• Your instructions:
In the entries that follow, find each line with the word "width" and copy it.

• Given records:
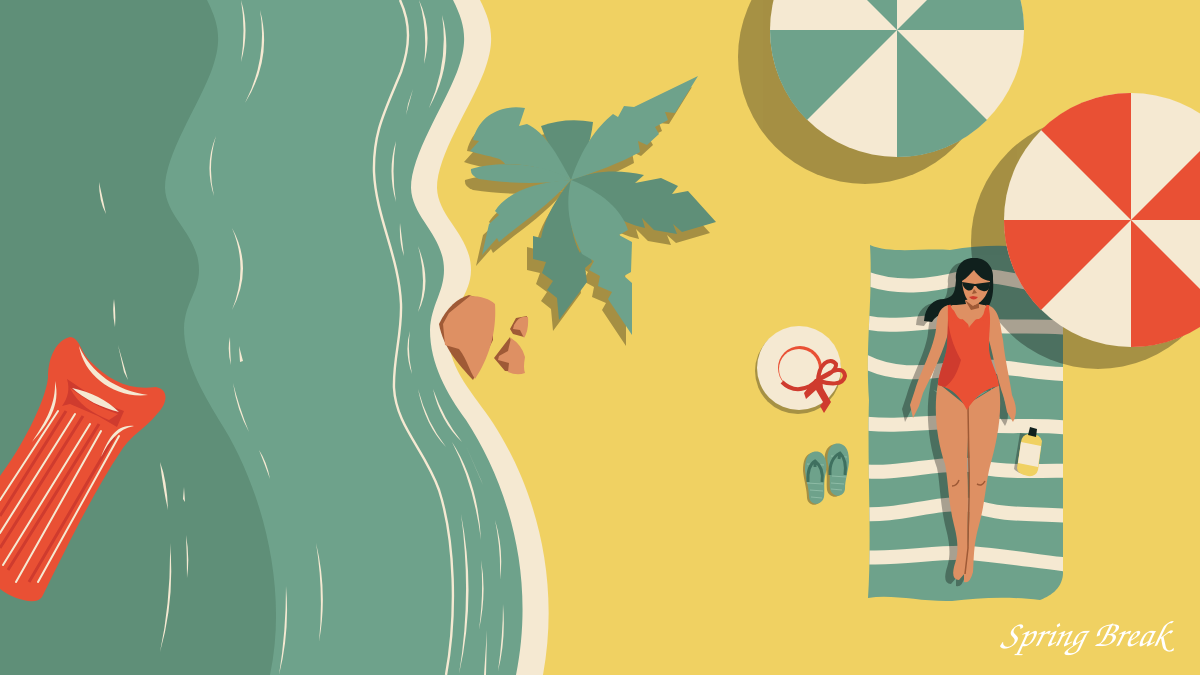
<!DOCTYPE html>
<html lang="en">
<head>
<meta charset="utf-8">
<title>Spring Break</title>
<style>
:root {
  --sand: #f0d162;
  --foam: #f5e9d2;
  --sea: #6ea28b;
  --deep: #5f8f78;
  --red: #e95034;
  --red-dark: #cf3b2e;
  --skin: #de9063;
  --skin-dark: #9f5a36;
  --ink: #10201d;
  --shade: rgba(0, 0, 0, .31);
}
html, body { margin: 0; overflow: hidden; }
body { width: 1200px; height: 675px; background: var(--sand); }
svg { display: block; }
.sand { fill: var(--sand); }
.foam { fill: var(--foam); }
.sea { fill: var(--sea); }
.deep { fill: var(--deep); }
.red { fill: var(--red); }
.red-dark { fill: var(--red-dark); }
.skin { fill: var(--skin); }
.skin-dark { fill: var(--skin-dark); }
.ink { fill: var(--ink); }
.shade { fill: #000; opacity: .31; }
.surf-line { fill: none; stroke: var(--foam); stroke-width: 2.4; }
.stripes { fill: none; stroke: var(--foam); stroke-width: 14; }
.crease { fill: none; stroke: var(--red-dark); stroke-width: 3; }
.gloss { fill: none; stroke: var(--foam); stroke-width: 2; stroke-linecap: round; }
.ribbon { fill: none; stroke: var(--red-dark); stroke-width: 4; }
.strap { fill: none; stroke: var(--red); stroke-width: 3; }
.leg-line { fill: none; stroke: var(--skin-dark); stroke-width: 1.5; }
.thong { fill: none; stroke: #3f705f; stroke-width: 3; }
.tread { fill: none; stroke: #8dbba5; stroke-width: 1; }
.title { font: italic 37px "TeX Gyre Chorus", cursive; fill: #fff; }
</style>
</head>
<body>
<svg width="1200" height="675" viewBox="0 0 1200 675">
  <defs>
    <path id="wedge" d="M0 0V-127A127 127 0 0 0 -90 -90Z"/>
    <g id="parasol">
      <circle class="foam" r="127"/>
      <use href="#wedge"/>
      <use href="#wedge" transform="rotate(90)"/>
      <use href="#wedge" transform="rotate(180)"/>
      <use href="#wedge" transform="rotate(270)"/>
    </g>
    <g id="light-leaves">
      <path d="M571 180C556 152 545 133 527 124L519 126L525 108C498 104 478 118 473 140L479 141L470 151C490 158 500 156 505 164C528 164 550 169 571 180Z"/>
      <path d="M571 180C545 162 495 161 471 169Q470 176 479 179C510 184 545 184 571 180Z"/>
      <path d="M571 180C530 182 505 195 495 211L499 215L489 224L482 255L497 238L499 242C522 222 546 208 571 180Z"/>
      <path d="M571 180C582 148 596 128 613 114L618 117L624 106L634 107L698 76L675 113L665 112L668 120L655 127L659 134L647 145L638 141L640 152C620 163 596 172 571 180Z"/>
      <path d="M571 180C602 192 622 210 628 230L619 235L632 242L631 272L624 276L632 283L632 335L608 299L612 292L598 286L600 276L589 270L594 261L582 254C569 228 565 205 571 180Z"/>
    </g>
    <g id="dark-leaves">
      <path d="M571 180C560 164 548 146 541 126Q566 117 593 122C591 143 583 163 571 180Z"/>
      <path d="M571 180C597 169 622 170 644 175L635 183L661 178L678 186L672 194L688 191L716 222L682 232L673 224L677 234L654 230L642 218L645 228C619 222 598 209 571 180Z"/>
      <path d="M571 180C567 206 571 237 580 253L585 242L592 262L585 268L587 282L559 320L557 298L547 290L553 281L542 273L546 262L533 259L533 236L541 238C545 216 557 198 571 180Z"/>
    </g>
    <g id="left-arm">
      <path d="M948 305C938 308 937 318 936 329C934 347 920 373 915 390L910 405L913 418L919 406L923 393C934 371 944 350 949 330Z"/>
    </g>
    <g id="right-arm">
      <path d="M987 305C1000 308 1000 325 1003 340C1005 360 1010 380 1012 395C1016 404 1018 413 1013 422L1007 412L1004 398C996 377 993 350 986 331Z"/>
    </g>
    <g id="legs">
      <path d="M938 383C933 409 937 441 945 464C948 478 948 501 954 525C960 548 957 557 954 567Q951 580 959 580L965 573L968 548C967 520 969 490 967 466L969 408Z"/>
      <path d="M999 385C1003 415 996 445 990 466C986 481 985 504 979 525C973 546 974 560 973 572Q970 584 964 582L964 572L968 548C970 520 969 490 970 466L966 405Z"/>
    </g>
    <path id="hair" d="M956 280C955 267 962 257 975 258C987 258 994 268 993 279C994 292 992 302 988 307L961 306C947 313 937 313 932 322L924 321C925 306 934 299 944 299C955 297 955 290 956 280Z"/>
    <path id="swimsuit" d="M948 305C947 325 951 338 945 357C941 370 938 378 938 385C954 389 960 397 967 410C975 397 984 389 999 386C998 372 988 360 989 344C989 330 992 317 988 305L970 326Z"/>
    <path id="towel-shape" d="M870 245C890 254 923 248 950 250C992 242 1030 247 1063 250V574C1062 590 1048 597 1040 600C1005 596 978 598 952 601C920 602 894 594 868 598C872 540 867 460 869 400C865 345 873 300 870 245Z"/>
    <clipPath id="towel-clip"><use href="#towel-shape"/></clipPath>
    <g id="flip-flop">
      <path d="M-3 -26C8 -29 12 -17 10 -6C7 5 9 11 8 19C6 28 -6 28 -7 19C-7 10 -10 2 -11 -8C-11 -18 -9 -24 -3 -26Z"/>
    </g>
  </defs>

  <rect class="sand" width="1200" height="675"/>

  <g id="sea">
    <path class="foam" d="M0 0H480C493 26 495 42 484 72C470 108 437 155 437 188C438 218 471 235 471 270C471 295 450 310 449 338C449 370 474 394 493 423C530 480 562 570 543 675H0Z"/>
    <path class="sea" d="M0 0H453C466 26 468 42 457 72C443 108 411 155 411 188C412 218 444 235 444 270C444 292 431 305 430 330C430 364 447 394 466 420C504 478 537 570 516 675H0Z"/>
    <path class="deep" d="M0 0H207C220 26 222 42 211 72C197 108 165 155 165 188C166 218 199 235 199 270C199 292 185 302 184 328C184 360 201 390 219 420C257 478 290 580 270 675H0Z"/>
    <path class="surf-line" d="M400 0C411 24 410 46 401 72C385 111 373 132 374 172C376 218 399 256 401 304C402 335 393 359 394 388C396 426 425 450 439 490C455 540 457 615 446 675"/>
    <g id="ripples" class="foam">
      <path d="M241 0Q250 30 241 62Q246 30 241 0ZM260 10Q273 58 245 103Q268 58 260 10ZM216 136Q204 165 214 196Q207 165 216 136ZM232 228Q254 268 232 310Q249 268 232 228Z"/>
      <path d="M99 182L106 214Q99 201 99 182ZM114 299Q112 312 115 327Q116 312 114 299ZM118 345L128 380L124 372ZM160 462Q167 480 168 510Q163 488 160 462ZM184 487L185 502L183 499ZM186 535Q190 557 187 578Q187 556 186 535ZM170 543Q175 600 160 652Q171 600 170 543Z"/>
      <path d="M230 337Q227 350 231 365Q230 350 230 337ZM239 346L243 361L240 362ZM233 383Q239 407 249 432Q237 410 233 383ZM259 450Q267 462 270 479Q265 465 259 450ZM316 543Q328 592 319 642Q324 592 316 543ZM286 586Q290 632 279 675Q286 632 286 586Z"/>
      <path d="M419 0Q433 30 424 64Q428 30 419 0ZM442 15Q455 61 429 108Q449 61 442 15ZM413 89L406 115L408 104ZM396 141Q387 171 396 202Q391 171 396 141ZM400 223L404 256Q399 242 400 223ZM418 246Q433 283 418 312Q428 282 418 246ZM410 331Q404 351 412 374Q407 352 410 331Z"/>
      <path d="M418 389Q427 423 446 447Q425 425 418 389ZM433 389Q444 420 462 442Q440 421 433 389ZM452 442Q478 482 481 540Q474 484 452 442ZM466 446L481 480L483 485ZM461 514Q477 596 459 674Q472 596 461 514ZM481 560Q487 592 479 630Q484 592 481 560ZM495 520Q504 550 500 580Q501 548 495 520ZM503 604Q506 640 498 671Q503 636 503 604ZM487 630L486 675L484 675Z"/>
    </g>
  </g>

  <g id="air-mattress">
    <path class="red" d="M0 476C21 448 45 403 48 378C48 356 57 340 70 337C79 337 81 352 90 361C108 380 130 391 156 387C170 390 167 404 157 414C144 430 133 433 121 451C91 496 65 551 42 597C37 605 16 601 0 589Z"/>
    <path class="red-dark" d="M67 379C84 390 102 404 124 411L117 427L98 416L70 404L62 406C68 398 70 389 67 379Z"/>
    <path class="red" d="M70 388C83 398 101 409 118 414L109 420C92 413 78 404 70 388Z"/>
    <g class="crease">
      <path d="M66 411L0 516M83 416L0 548M99 424L8 570M114 437L29 582"/>
    </g>
    <g class="gloss">
      <path d="M58 411L0 500M75 414L0 533M90 424L3 565M101 431L16 582M119 436L38 582"/>
    </g>
    <path class="foam" d="M79 346C91 373 117 391 148 395C115 399 84 376 79 346ZM72 388C91 392 107 400 119 412C102 408 84 399 72 388ZM55 381C61 405 48 424 32 442C46 421 56 404 55 381ZM134 426C118 429 109 441 101 457C108 439 116 424 134 426Z"/>
  </g>

  <g id="palm">
    <g class="shade">
      <use href="#light-leaves" x="-6" y="11"/>
      <use href="#dark-leaves" x="-6" y="11"/>
    </g>
    <use href="#dark-leaves" class="deep"/>
    <use href="#light-leaves" class="sea"/>
  </g>

  <g id="rocks">
    <path class="skin-dark" d="M439 324C447 307 458 298 469 295L493 303V340L473 380C458 364 443 347 439 324Z"/>
    <path class="skin" d="M443 324L449 313L470 296C481 296 490 299 495 304C497 333 488 360 475 379C469 370 468 361 459 349L445 345Z"/>
    <path class="skin-dark" d="M510 329L516 318L527 316L524 337L513 334ZM494 358L510 337L521 372L505 371Z"/>
    <path class="skin" d="M514 325Q519 315 528 317Q529 330 524 338L520 330L513 329ZM499 356L508 351L511 338Q522 345 525 357Q523 368 525 373Q517 376 508 372L509 363L498 360Z"/>
  </g>

  <g id="towel">
    <use href="#towel-shape" class="sea"/>
    <g class="stripes" clip-path="url(#towel-clip)">
      <path d="M860 276C895 291 932 286 965 277C1000 272 1030 287 1070 289"/>
      <path d="M860 321C892 330 925 320 955 322C995 330 1030 324 1070 328"/>
      <path d="M860 359C890 376 920 374 960 368C1000 362 1035 375 1070 374"/>
      <path d="M860 423C900 428 930 421 965 422C1000 430 1035 423 1070 428"/>
      <path d="M860 471C900 475 935 462 970 465C1005 474 1035 470 1070 471"/>
      <path d="M860 514C900 517 935 501 970 505C1005 517 1035 513 1070 516"/>
      <path d="M860 557C900 560 935 551 970 553C1005 556 1035 561 1070 565"/>
    </g>
  </g>

  <g id="parasol-shadows" class="shade">
    <circle cx="865" cy="57" r="127"/>
    <circle cx="1098" cy="242" r="127"/>
  </g>

  <g id="sunbather">
    <g class="shade" transform="translate(-8 4)">
      <use href="#left-arm"/>
      <use href="#right-arm"/>
      <use href="#legs"/>
      <use href="#hair"/>
      <use href="#swimsuit"/>
    </g>
    <use href="#hair" class="ink"/>
    <use href="#left-arm" class="skin"/>
    <use href="#right-arm" class="skin"/>
    <use href="#legs" class="skin"/>
    <path class="leg-line" d="M968 407L969 466C970 490 968 520 968 548L965 574M952 486Q957 486 959 480M977 484Q982 487 985 481"/>
    <path class="skin" d="M965 300L966 304L947 306L950 326L986 328L988 306L979 304V298Z"/>
    <use href="#swimsuit" class="red"/>
    <path class="red-dark" d="M948 319C949 337 957 353 961 360C957 374 952 382 945 387L938 385C939 371 946 358 947 345Z"/>
    <path class="skin" d="M952 305C955 313 958 321 963 319Q968 319 969 328Q972 318 979 319Q985 316 985 305Z"/>
    <path class="strap" d="M949 305L954 321M988 305L984 321"/>
    <path class="skin-dark" d="M965 300L973 306L979 302V308L971 310Z"/>
    <path class="skin" d="M962 281C967 278 971 273 974 270C978 276 983 280 990 281C989 293 983 302 975 305C967 303 963 294 962 281Z"/>
    <path class="ink" d="M962 282L975 284L990 282C990 290 987 292 983 291Q978 290 976 286L974 286Q972 292 967 290Q963 288 962 282Z"/>
    <path class="skin-dark" d="M974 289L972 294L977 293Z"/>
    <path class="red-dark" d="M969 297L973 296L978 297Q974 302 969 297Z"/>
  </g>

  <g id="sunscreen">
    <path class="shade" d="M1020 433L1036 436L1034 474Q1021 476 1014 469Z"/>
    <path class="sand" d="M1028 434Q1040 433 1042 441L1038 470Q1036 477 1028 476Q1017 474 1017 468L1021 442Q1022 435 1028 434Z"/>
    <path class="foam" d="M1021 442L1041 446L1038 467L1018 463Z"/>
    <path class="ink" d="M1030 427L1037 429L1036 437L1028 435Z"/>
  </g>

  <g id="parasols">
    <use href="#parasol" class="sea" x="897" y="30"/>
    <use href="#parasol" class="red" x="1131" y="220"/>
  </g>

  <g id="sun-hat">
    <circle class="shade" cx="798" cy="371" r="43"/>
    <circle class="foam" cx="799" cy="368" r="42"/>
    <circle cx="800" cy="368" r="22" fill="var(--red)"/>
    <circle class="foam" cx="799" cy="369" r="20"/>
    <path class="ribbon" d="M782 382Q794 394 810 386L820 379M818 382C818 364 830 356 836 364C837 371 826 376 818 380C833 369 844 366 845 376C843 386 829 384 819 381"/>
    <path class="red-dark" d="M815 379L822 378L823 388L831 402L824 413L820 406L823 402L816 390L806 399L804 393Z"/>
  </g>

  <g id="flip-flops">
    <g class="shade">
      <use href="#flip-flop" x="814" y="479"/>
      <use href="#flip-flop" transform="translate(835 471) scale(-1 1)"/>
    </g>
    <use href="#flip-flop" class="sea" x="816" y="478"/>
    <use href="#flip-flop" class="sea" transform="translate(838 470) scale(-1 1)"/>
    <path class="tread" d="M807 464L824 465M807 483L823 484M810 490L823 491M811 497L822 498M831 456L847 457M832 476L846 477M831 483L844 484M831 489L842 490"/>
    <path class="thong" d="M808 482Q807 466 815 461Q824 468 822 482M815 461V467M830 475Q829 459 840 453Q847 460 845 475M840 453L839 459"/>
  </g>

  <text class="title" x="1000" y="646" textLength="167" lengthAdjust="spacingAndGlyphs">Spring Break</text>
</svg>
</body>
</html>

• Solved exercise:
body { width: 1200px; height: 675px; background: var(--sand); }
.surf-line { fill: none; stroke: var(--foam); stroke-width: 2.4; }
.stripes { fill: none; stroke: var(--foam); stroke-width: 14; }
.crease { fill: none; stroke: var(--red-dark); stroke-width: 3; }
.gloss { fill: none; stroke: var(--foam); stroke-width: 2; stroke-linecap: round; }
.ribbon { fill: none; stroke: var(--red-dark); stroke-width: 4; }
.strap { fill: none; stroke: var(--red); stroke-width: 3; }
.leg-line { fill: none; stroke: var(--skin-dark); stroke-width: 1.5; }
.thong { fill: none; stroke: #3f705f; stroke-width: 3; }
.tread { fill: none; stroke: #8dbba5; stroke-width: 1; }
<svg width="1200" height="675" viewBox="0 0 1200 675">
  <rect class="sand" width="1200" height="675"/>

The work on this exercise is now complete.